Lenovo Takes Off - InformationWeek
03:46 PM

Lenovo Takes Off

Less than a year after buying IBM’s PC business, Lenovo took its first broad steps last week to move out of the computer giant’s shadow and make a name for itself in the United States.

Less than a year after buying IBM’s PC business, Lenovo took its first broad steps last week to move out of the computer giant’s shadow and make a name for itself in the United States.

Purchase, N.Y.-based Lenovo unveiled its first suite of products in the United States under the Lenovo brand when it rolled out a series of notebooks and desktops jointly developed by its teams in the United States, China and Japan.

In addition, Lenovo executives said the company is headed toward significant upgrades to its channel programs—upgrades it has been signaling in meetings with solution providers since late last year.

“We’re substantially enhancing the business partner program,” said Craig Merrigan, vice president of strategy, market intelligence and design. The enhancements will be formally announced next month at Lenovo’s PartnerWorld.

“They’ve been very strong,” said John Marks, CEO of JDM Infrastructure, a Lenovo solution provider based in Rosemont, Ill. “They’ve been aggressive. I think they know they have to make a name for themselves, and they don’t have a lot of time to do it.”

The Lenovo 3000 notebooks and desktops target what company officials have said is a critical and strategic segment: the small- and midsize-business space.

The new C100 notebooks are a departure from the ThinkPads not just in name, but in design. They are silver and weigh a hefty 6.2 pounds, compared with the black ThinkPads, which are half the weight, in some cases. The new notebooks initially will run with Intel Pentium M or Celeron M chips.

The new desktops include the J100 and J105, which run on Intel Pentium 4 or Celeron, or Advanced Micro Devices’ Sempron or Athlon processors. These are Lenovo’s first U.S. products with AMD chips.

Bob Galush, Lenovo’s vice president of desktop marketing, said he expects 75 percent to 80 percent of the new systems to go through channel partners, with the rest being sold direct.

Lenovo is also being the most aggressive it’s ever been with pricing. The C100 notebooks have an entry street price of $599, and the J Series desktops start at $349.
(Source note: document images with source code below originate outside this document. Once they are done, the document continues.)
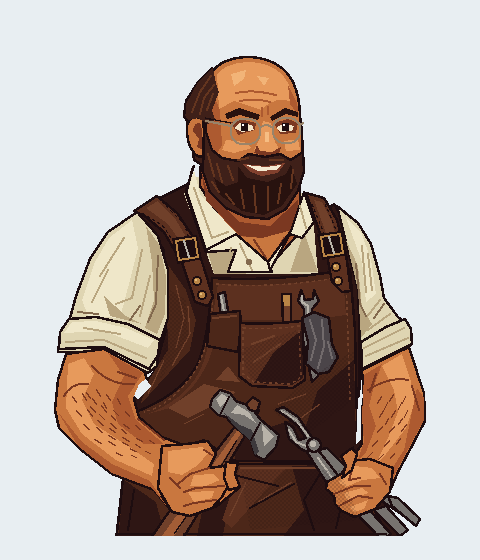
<!DOCTYPE html>
<html lang="en">
<head>
<meta charset="utf-8">
<title>Blacksmith</title>
<style>
:root{--sky:#e8eef2;--ink:#1d0d10;--skin:#c9773f;--skin-light:#e79a5c;--skin-mid:#ad5a30;--skin-dark:#7b3821;--hair:#3f2019;--hair-dark:#28120f;--hair-light:#64351f;--linen:#dfd5b2;--linen-light:#efe7c9;--linen-mid:#b9a680;--linen-dark:#83694e;--hide:#4c2719;--hide-light:#70402a;--hide-mid:#5c301f;--hide-dark:#2e1614;--steel:#77736f;--steel-light:#b9b3a9;--steel-dark:#3d393c;--brass:#b98546}
html,body{margin:0;height:100%;overflow:hidden;background:var(--sky)}
svg{display:block;width:480px;height:560px;background:var(--sky)}
.ink{fill:var(--ink)}.skin{fill:var(--skin)}.skin-light{fill:var(--skin-light)}.skin-mid{fill:var(--skin-mid)}.skin-dark{fill:var(--skin-dark)}
.hair{fill:var(--hair)}.hair-dark{fill:var(--hair-dark)}
.linen{fill:var(--linen)}.linen-light{fill:var(--linen-light)}.linen-mid{fill:var(--linen-mid)}.linen-dark{fill:var(--linen-dark)}
.hide{fill:var(--hide)}.hide-light{fill:var(--hide-light)}.hide-mid{fill:var(--hide-mid)}.hide-dark{fill:var(--hide-dark)}
.steel{fill:var(--steel)}.steel-light{fill:var(--steel-light)}.steel-dark{fill:var(--steel-dark)}.brass{fill:var(--brass)}
.edge{stroke:var(--ink);stroke-width:2.5;stroke-linejoin:round}
.line{fill:none;stroke-width:2;stroke-linecap:round;stroke-linejoin:round}
.l-ink{stroke:var(--ink)}.l-skin{stroke:var(--skin-dark)}.l-mid{stroke:var(--skin-mid)}.l-glow{stroke:var(--skin-light)}.l-linen{stroke:var(--linen-mid)}.l-fold{stroke:var(--linen-dark)}.l-hide{stroke:var(--hide-light)}.l-hair{stroke:var(--hair-light)}.l-steel{stroke:var(--steel-light)}
.stitch{stroke-dasharray:3 3;stroke-linecap:butt;stroke-width:1.5}
.thin{stroke-width:1.3}
</style>
</head>
<body>
<svg viewBox="0 0 480 560" role="img" aria-label="Pixel style blacksmith in a leather apron holding a hammer and tongs" shape-rendering="crispEdges">
<defs>
<pattern id="grain" width="4" height="4" patternUnits="userSpaceOnUse"><path d="M0 0h2v2h-2zM2 2h2v2h-2z" fill="#1d0d10"/></pattern>
<g id="arm-hairs" class="line l-skin thin"><path d="M0 0l5 7M10 -3l5 8M20 2l5 7M31 6l4 7M4 14l6 7M15 13l6 8M27 18l6 6M39 19l5 6M11 28l7 6M24 31l7 6M37 32l7 5M49 33l6 5M22 43l8 5M36 45l8 5M50 46l7 4M63 48l6 4M44 57l7 3M59 59l6 3"/></g>
<g id="buckle"><path class="ink" d="M-15 -11L10 -14L15 10L-10 15Z"/><path class="line" stroke="#b98546" stroke-width="3" d="M-11 -8L8 -11L11 8L-8 11Z"/><path class="line l-steel" d="M-3 -8L2 8"/></g>
<g id="rivet"><circle class="ink" r="5"/><circle class="brass" r="3"/><path fill="#e2bb7b" d="M-2 -2h2v2h-2z"/></g>
<clipPath id="frame"><path d="M0 0H480V536H0Z"/></clipPath>
</defs>

<g id="blacksmith" clip-path="url(#frame)">

<g id="vest">
<path class="hide-dark edge" d="M136 210L188 184L225 225L310 225L334 204L352 235L360 300L359 425L362 450L400 540H116L124 470L133 400L154 372L166 330L164 250Z"/>
<path class="hide" d="M166 262L186 290L196 320L190 350L158 385L140 405L150 378L168 350Z"/>
<path class="line l-hide thin" d="M176 285L184 318L176 348M188 306L190 334L172 366M164 360L148 394"/>
</g>

<g id="shirt-front">
<path class="linen" d="M192 176L184 194L206 252L214 274H318L313 215L300 190Z"/>
<path class="linen-mid" d="M206 245L226 234L246 274H214ZM304 232L318 272H290Z"/>
</g>

<g id="neck">
<path class="skin-mid edge" d="M201 160L200 186L226 228L268 268L300 232L300 180Z"/>
<path class="skin-dark" d="M201 170L207 190L240 222L270 226L298 200L300 232L284 240L240 236L206 200Z"/>
<path class="skin" d="M236 236L262 238L292 230L270 262Z"/>
<path class="line l-skin" d="M254 240L266 258M284 238L274 256"/>
</g>

<g id="collar">
<path class="linen-light edge" d="M194 166L186 190L206 250L236 234L268 262L272 272H228L236 250L206 252L186 194L192 170Z"/>
<path class="linen-light" d="M194 170L188 192L207 248L236 233L200 194Z"/>
<path class="linen-light edge" d="M304 192L314 222L302 238L290 234L270 270L268 262L291 231Z"/>
<path class="line l-linen" d="M194 188L212 238L228 232M300 206L306 228M240 244L252 270M231 248L226 268"/>
<circle cx="249" cy="262" r="3" class="linen-dark"/>
</g>

<g id="head">
<path class="hair edge" d="M212 68L198 82L186 101L184 116L190 126L194 160L210 170L220 130L222 80Z"/>
<path class="skin edge" d="M203 119Q190 113 187 126Q186 143 194 153Q200 160 206 153Z"/>
<path class="skin-dark" d="M201 124Q194 121 193 131L199 139L197 147L204 150Z"/>
<path class="skin edge" d="M211 73Q222 57 250 57Q281 59 293 82Q300 97 300 116L302 132L303 160L290 185H220L205 158L206 122L212 108Z"/>
<path class="skin-light" d="M217 74Q228 62 251 62Q279 64 289 85L294 103Q277 94 261 110L234 101L219 109Z"/>
<path fill="#f2b478" d="M231 74L246 70L244 79L234 86ZM257 76L269 78L264 86Z"/>
<path class="skin-mid" d="M212 92L220 110L222 145L212 162L206 154L207 122ZM288 85L297 103L299 116L290 104Z"/>
<path class="hair" d="M213 68L216 84L219 92L212 110L215 120L208 124L198 118L188 120L186 104L198 82Z"/>
<path class="line l-hair" d="M211 76L200 92L192 112M214 85L204 98L200 114M213 94L207 110"/>
<path class="line l-mid" d="M236 93Q252 89 276 95M240 101Q256 98 270 102M262 108V116M268 107V114"/>
</g>

<g id="face">
<path class="hair-dark" d="M225 114L239 108L260 115L258 120L240 115L227 119ZM270 117L285 108L298 112L298 117L286 114L272 121Z"/>
<path class="skin-dark" d="M231 122L240 119L256 123L255 130L238 135ZM274 123L288 119L298 123L296 133L280 134Z"/>
<path fill="#f3e5c8" d="M234 128L240 123L252 125L254 130L242 132ZM276 128L284 123L294 126L292 131L280 132Z"/>
<path class="ink" d="M241 123h7v8h-7zM282 123h7v8h-7z"/>
<path fill="#fff" d="M242 124h2v2h-2zM283 124h2v2h-2z"/>
<path class="skin-light" d="M263 121L271 123L275 142L280 150L268 154L254 150L259 140ZM226 140L244 142L252 148L234 153L222 150ZM284 141L298 139L300 150L286 151Z"/>
<path class="skin-dark" d="M257 145L260 151L272 152L281 147L279 154L268 157L254 153Z"/>
<path fill="#f6bd83" d="M265 132h4v10h-4z"/>
<g class="line" stroke="#99846a"><rect x="231" y="119" width="29" height="25" rx="11"/><rect x="273" y="118" width="27" height="25" rx="11"/><path d="M260 128Q266 122 273 128M231 126L206 121M300 125L303 123"/></g>
<path class="line l-ink thin" d="M231 123L205 118"/>
</g>

<g id="beard">
<path class="hair edge" d="M204 126L212 150L222 158L238 161L249 154L265 157L280 154L291 160L303 152L304 171L298 191L286 209L268 219L246 217L226 208L210 192L203 172Z"/>
<path class="hair-dark" d="M238 166L247 178L268 182L286 174L291 164L297 184L282 206L264 215L242 211L220 195L214 178L226 186L238 182Z"/>
<path fill="#81402d" d="M243 164L266 166L285 163L278 173L262 176L250 172Z"/>
<path fill="#f4e9d1" d="M246 165L266 167L281 165L276 170L258 171Z"/>
<path class="line l-hair" d="M208 154L214 176M217 164L222 182M228 166L233 180M238 160L248 158M270 160L283 160M226 194L234 204M241 190L244 208M254 186L256 212M268 187L268 210M281 184L278 203M293 170L291 188M212 182L219 192"/>
</g>

<g id="sleeve-left">
<path class="linen edge" d="M137 212L108 232L90 259L76 296L70 318L61 330L58 352L75 352L106 352L148 373L157 366L160 342L168 318L168 270L158 236Z"/>
<path class="linen-light" d="M132 220L109 238L95 262L82 300L88 316L120 318L130 280L138 248Z"/>
<path class="linen-mid" d="M146 226L160 246L166 276L165 314L157 334L145 328L154 300L152 262ZM104 296L126 316L142 324L110 316Z"/>
<path class="linen edge" d="M69 319L60 332L59 349L104 347L149 369L158 355L160 340L128 324L96 317Z"/>
<path class="linen-light" d="M72 322L64 333L104 331L148 348L154 340L126 328L96 321Z"/>
<path class="line l-linen" d="M124 238L100 276M142 250L132 298L116 304M150 276L140 316M108 270L92 302M66 342L104 340L146 358M84 328L120 334"/>
<path class="line l-fold" d="M158 256L156 304L148 322M140 306L130 320M78 312L98 314"/>
</g>

<g id="sleeve-right">
<path class="linen edge" d="M337 206L358 223L371 244L380 276L384 298L398 317L410 327L412 344L402 354L382 360L361 370L358 290L346 242Z"/>
<path class="linen-light" d="M346 218L361 232L371 260L376 294L366 302L362 262Z"/>
<path class="linen-mid" d="M346 240L358 266L362 308L372 324L361 338L358 290Z"/>
<path class="linen edge" d="M361 342L386 327L405 319L411 329L412 344L388 356L362 369Z"/>
<path class="line l-linen" d="M368 254L372 290M362 246L366 292M380 300L366 318M390 314L368 330M366 356L408 338M364 348L404 328"/>
<path class="line l-fold" d="M356 264L360 304L366 316M384 304L374 318"/>
</g>

<g id="apron">
<path class="hide edge" d="M212 278Q280 282 350 269L355 330L357 420L350 465L232 461L138 435L136 412Q192 390 202 352Q210 322 212 278Z"/>
<path class="hide-mid" d="M218 284Q280 288 343 277L346 315L310 320H238L214 342Q207 380 170 408L148 414Q198 394 207 350Z"/>
<path class="hide-light" d="M168 408L204 384L236 392L224 400L188 418ZM246 329L292 325L260 346ZM228 366L240 382L216 380Z"/>
<path class="hide-dark" d="M318 390L354 360L356 440L348 458L296 456ZM238 438L298 418L332 462H234Z"/>
<path class="line l-hide stitch" d="M216 284Q280 289 346 276L350 400M213 296Q211 350 190 378T144 412"/>
<path class="hide edge" d="M124 476L150 440L232 461L350 462L390 540H116Z"/>
<path class="hide-dark" d="M124 480L156 502L166 540H118ZM292 466L350 464L386 540H280L304 510ZM204 502L236 470L222 540H196Z"/>
<path class="hide-mid" d="M240 468H286L262 494L232 528L222 520Z"/>
<path class="line l-ink" d="M234 464H350M238 476L278 486M250 508L294 484M134 490L128 530M320 474L304 500L314 530M346 486L336 528"/>
<path class="line l-hide thin" d="M240 468H328M246 482L230 516M292 482L258 502M320 404L298 420M184 424L204 414M278 404L306 394"/>
</g>

<g id="straps">
<path class="hide-mid edge" d="M134 211L157 196L177 213L194 238L204 268L213 297L208 306L195 302L183 265L164 232L146 217Z"/>
<path class="hide-light" d="M146 208L158 201L176 220L189 242L182 244L168 224Z"/>
<path class="hide-mid edge" d="M306 193L324 198L337 220L346 254L351 291L342 292L332 282L326 250L316 222Z"/>
<path class="hide-light" d="M314 200L322 202L332 222L338 244L330 244L322 222Z"/>
<path class="line l-ink thin stitch" d="M142 213L162 225L180 250M162 202L184 224L196 258M312 204L326 238M325 204L338 234"/>
<use href="#buckle" x="187" y="249"/>
<use href="#buckle" x="332" y="245"/>
<use href="#rivet" x="197" y="281"/><use href="#rivet" x="202" y="295"/>
<use href="#rivet" x="336" y="267"/><use href="#rivet" x="338" y="281"/>
</g>

<g id="pocket-tools">
<path class="steel edge" d="M218 294L225 292L229 316H221Z"/><path class="line l-steel" d="M221 296L224 312"/>
<path class="brass edge" d="M282 294H291V324H283Z"/><path class="hide-light" d="M284 306h6v16h-6z"/>
<path class="hide edge" d="M210 314L240 311L241 328L238 352L207 346Z"/>
<path class="hide-mid edge" d="M240 323Q270 325 302 321L305 380L293 388L252 386L239 376Z"/>
<path class="hide-dark" d="M274 352L302 330L303 378L292 385L254 383Z"/>
<path class="line l-hide stitch" d="M243 328Q270 330 299 326L301 377L291 384L254 382L243 374Z"/>
<path class="line l-hide" d="M252 344L274 336M254 362L280 344M213 318L236 316"/>
<path class="steel edge" d="M301 290L298 301L304 309L303 340L312 382L318 376L314 338L312 309L319 301L314 290L313 299L305 300Z"/>
<path class="line l-steel" d="M302 296V302L308 306V334"/>
<path fill="#4b4549" class="edge" d="M302 318L314 312L329 318L332 344L338 357L329 372L318 374L306 364L308 342Z"/>
<path class="line" stroke="#716a6b" d="M310 320L316 340L311 360M322 320L324 346L318 368M328 342L332 358"/>
</g>

<g id="arm-left">
<path class="skin edge" d="M66 354L104 349L144 371L147 379L134 399L139 417L162 437L186 446L204 440L225 456L238 462L234 477L239 488L217 506L190 516L173 513L154 490L112 474L80 449L59 428L55 410L58 380Z"/>
<path class="skin-light" d="M68 364L84 358L94 374L82 400L94 424L128 446L154 464L152 476L116 460L82 434L66 408Z"/>
<path class="skin-mid" d="M108 353L143 373L128 396L136 420L164 444L144 444L118 424L112 402L124 376ZM58 412L82 442L112 464L150 481L168 508L152 488L112 473L78 446Z"/>
<path class="line l-skin" d="M92 366Q110 386 134 384M64 396Q72 382 88 384M138 419L164 440M118 372L136 378"/>
<use href="#arm-hairs" x="72" y="396"/>
<use href="#arm-hairs" x="86" y="392"/>
</g>

<g id="hammer">
<path class="hide-light edge" d="M240 420L251 404L259 410L251 426L182 540H150L166 516Z"/>
<path fill="#a35d36" d="M241 425L247 424L174 536H162Z"/>
<path class="line l-ink thin" d="M237 440L220 468M188 514L174 534"/>
<path class="steel edge" d="M212 399L220 390L230 393L236 401L250 406L261 420L279 435L276 447L264 460L255 455L251 440L235 427L226 417L218 415L210 407Z"/>
<path class="steel-light" d="M216 399L222 394L229 398L220 407ZM237 405L249 412L256 423L244 415L231 413ZM262 425L274 436L264 447Z"/>
<path class="steel-dark" d="M224 413L240 425L252 430L259 452L255 455L250 440L235 427Z"/>
<path class="line l-ink" d="M229 397L221 413M260 423L251 440"/>
<path class="hide-light edge" d="M246 404L253 397L260 402L257 412L250 410Z"/>
</g>

<g id="hand-left">
<path class="skin edge" d="M162 446L186 444L208 441L216 454L209 468L224 466L230 482L222 497L212 508L190 516L172 512L158 488Z"/>
<path class="skin-light" d="M168 451L202 447L208 453L198 465L182 475L168 472ZM194 475L213 474L220 480L206 486L190 486ZM188 492L214 491L212 498L194 502Z"/>
<path class="line l-skin" d="M209 468L190 474L178 484M224 486L196 488L184 492M216 500L194 503L184 506M204 450L212 455M170 478L180 488"/>
<path class="skin edge" d="M226 462L238 463L235 474L240 487L229 490L224 478Z"/>
</g>

<g id="tongs">
<path class="steel edge" d="M276 410L283 407L298 417L307 430L314 440L324 452L420 519L416 526L404 516L316 456L301 449L289 439L285 422L293 427L299 440L306 438L298 426L288 418Z"/>
<path class="steel edge" d="M307 452L318 448L336 473L391 534L382 540L326 482Z"/>
<path class="line l-steel" d="M282 411L296 420L308 436M289 430L296 442L306 446M318 458L334 480"/>
<circle cx="314" cy="445" r="7" class="steel edge"/><circle cx="313" cy="444" r="3" class="steel-light"/>
<path class="steel edge" d="M318 450L327 448L354 475L345 484Z"/>
<path class="steel edge" d="M388 496L398 498L420 519L416 526L392 506ZM374 510L386 506L408 530L400 536Z"/>
</g>

<g id="arm-right">
<path class="skin edge" d="M362 370L386 358L409 347L417 372L424 393L425 421L413 444L398 472L389 493L374 510L354 517L339 509L334 497L329 491L327 482L338 480L350 462L362 444L361 416L364 397Z"/>
<path class="skin-light" d="M382 366L402 354L410 378L415 402L406 428L386 454L376 464L388 438L398 412L394 390Z"/>
<path class="skin-mid" d="M364 375L382 364L374 386L369 406L376 426L366 452L358 460L364 442L362 416ZM417 388L424 398L424 420L412 442L396 472L386 494L374 508L382 484L404 450Z"/>
<path class="line l-skin" d="M368 390Q390 376 408 380M412 386L419 410M376 374L370 392"/>
<path class="line l-skin thin" d="M382 396l-5 8M394 394l-5 8M406 396l-4 8M384 410l-5 8M396 410l-5 8M408 410l-4 8M383 426l-6 7M395 426l-6 7M407 424l-6 8M378 440l-6 7M390 440l-6 7M401 438l-5 7M373 452l-6 6M384 454l-6 6M395 453l-5 6M388 402l-4 8M402 402l-4 8M389 418l-4 7M403 418l-5 7"/>
</g>

<g id="hand-right">
<path class="skin edge" d="M350 461L341 474L327 482L326 489L334 495L335 504L342 511L355 517L375 509L390 492L393 468L370 459Z"/>
<path class="skin-light" d="M354 466L372 468L380 478L362 480L346 487L338 482ZM344 493L362 488L369 493L347 500ZM350 507L368 500L364 509L354 512Z"/>
<path class="line l-skin" d="M334 494L354 486L370 486M339 506L358 496L372 498M354 464L349 480L360 478M380 474L386 484"/>
<path class="skin edge" d="M341 456L352 448L357 454L352 470L342 478L346 466Z"/>
</g>

<path id="gap-left" fill="#e8eef2" d="M139 384L146 379L151 386L138 400L134 396Z"/>
<path id="gap-right" fill="#e8eef2" d="M358 398L361 396L361 440L356 444Z"/>

<g id="leather-grain" fill="url(#grain)" opacity=".17">
<path d="M238 350L302 328L304 380H252ZM306 380L354 350V400L300 440L272 410ZM240 470H340L360 520L250 530ZM170 290L186 300L188 340L160 380Z"/>
</g>
<path id="ground-edge" class="line l-ink" d="M117 534H152M184 534H386"/>
</g>
</svg>
</body>
</html>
Pricing was a key point of interest to solution providers. “We need not only a price point that is extremely competitive to Dell’s laptop and desktop family, but we also need some steak sauce added to the vanilla machines that have been rolling out over the past couple of years,” said John Riddle, president of Information Networking, Irvine, Calif.

We welcome your comments on this topic on our social media channels, or [contact us directly] with questions about the site.
Comment  | 
Print  | 
More Insights
Newest First  |  Oldest First  |  Threaded View
2017 State of IT Report
2017 State of IT Report
In today's technology-driven world, "innovation" has become a basic expectation. IT leaders are tasked with making technical magic, improving customer experience, and boosting the bottom line -- yet often without any increase to the IT budget. How are organizations striking the balance between new initiatives and cost control? Download our report to learn about the biggest challenges and how savvy IT executives are overcoming them.
Register for InformationWeek Newsletters
White Papers
Current Issue
Top IT Trends for 2018
As we enter a new year of technology planning, find out about the hot technologies organizations are using to advance their businesses and where the experts say IT is heading.
Twitter Feed
Sponsored Live Streaming Video
Everything You've Been Told About Mobility Is Wrong
Attend this video symposium with Sean Wisdom, Global Director of Mobility Solutions, and learn about how you can harness powerful new products to mobilize your business potential.
Flash Poll